◆ The data:
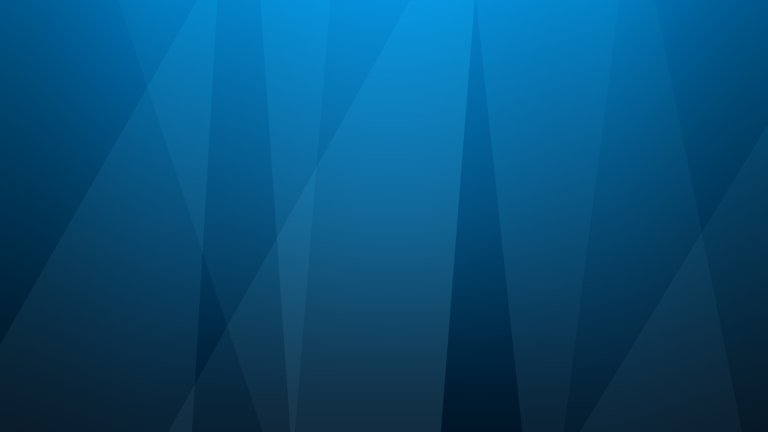
This background is drawn by a Shadertoy shader. Its source:

```glsl
// Underwater light: a vertical blue ramp, brighter in the upper middle,
// crossed by translucent shafts. Each shaft is the span between two straight
// edges, and overlapping shafts add their light together.

const vec3 DEEP = vec3(0.0, 0.085, 0.155);
const vec3 SURFACE = vec3(0.0, 0.46, 0.73);
const vec3 GLOW = vec3(0.01, 0.07, 0.10);
const vec3 SHAFT_LOW = vec3(0.035, 0.046, 0.050);
const vec3 SHAFT_HIGH = vec3(0.008, 0.032, 0.026);

const int SHAFT_COUNT = 7;

// Left and right edge at the top, then left and right edge at the bottom.
const vec4 SHAFTS[SHAFT_COUNT] = vec4[SHAFT_COUNT](
    vec4(0.257, 0.283, -0.065, 0.250),
    vec4(0.154, 0.430, 0.342, 0.384),
    vec4(0.339, 0.618, 0.378, 0.574),
    vec4(0.534, 0.618, 0.219, 0.574),
    vec4(0.620, 0.806, 0.680, 0.734),
    vec4(0.806, 0.853, 0.734, 0.966),
    vec4(1.099, 1.250, 0.755, 1.050)
);

const float STRENGTHS[SHAFT_COUNT] = float[SHAFT_COUNT](
    1.0, 0.65, 1.0, 0.9, 1.1, 0.6, 0.75
);

// Coverage of one shaft, with edges softened over the given width.
float shaftMask(vec2 uv, vec4 edges, float softness) {
    vec2 span = mix(edges.zw, edges.xy, uv.y);
    float left = smoothstep(-softness, softness, uv.x - span.x);
    float right = smoothstep(-softness, softness, span.y - uv.x);
    return left * right;
}

// Water colour by depth, darkened towards the two sides.
vec3 waterColor(vec2 uv) {
    vec3 water = mix(DEEP, SURFACE, pow(uv.y, 1.15));
    float sideDistance = min(uv.x, 1.0 - uv.x);
    return water * mix(0.73, 1.0, smoothstep(-0.03, 0.24, sideDistance));
}

// Wide soft light that fades out downwards.
float centralGlow(vec2 uv, float center, float width) {
    float offset = (uv.x - center) / width;
    return exp(-offset * offset) * smoothstep(0.0, 0.6, uv.y);
}

void mainImage(out vec4 fragColor, in vec2 fragCoord) {
    vec2 uv = fragCoord / iResolution.xy;
    float softness = max(0.0008, 0.75 / iResolution.x);

    // Open water
    vec3 color = waterColor(uv) + GLOW * centralGlow(uv, 0.51, 0.22);

    // Shafts of light
    vec3 shaftLight = mix(SHAFT_LOW, SHAFT_HIGH, uv.y * uv.y);
    for (int i = 0; i < SHAFT_COUNT; i++) {
        color += shaftLight * STRENGTHS[i] * shaftMask(uv, SHAFTS[i], softness);
    }

    fragColor = vec4(clamp(color, 0.0, 1.0), 1.0);
}
```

◆ Work instructions:
Figure out the number of lines above in which the string "softness" appears. Only the number should be given.

◆ Solution to the problem:
5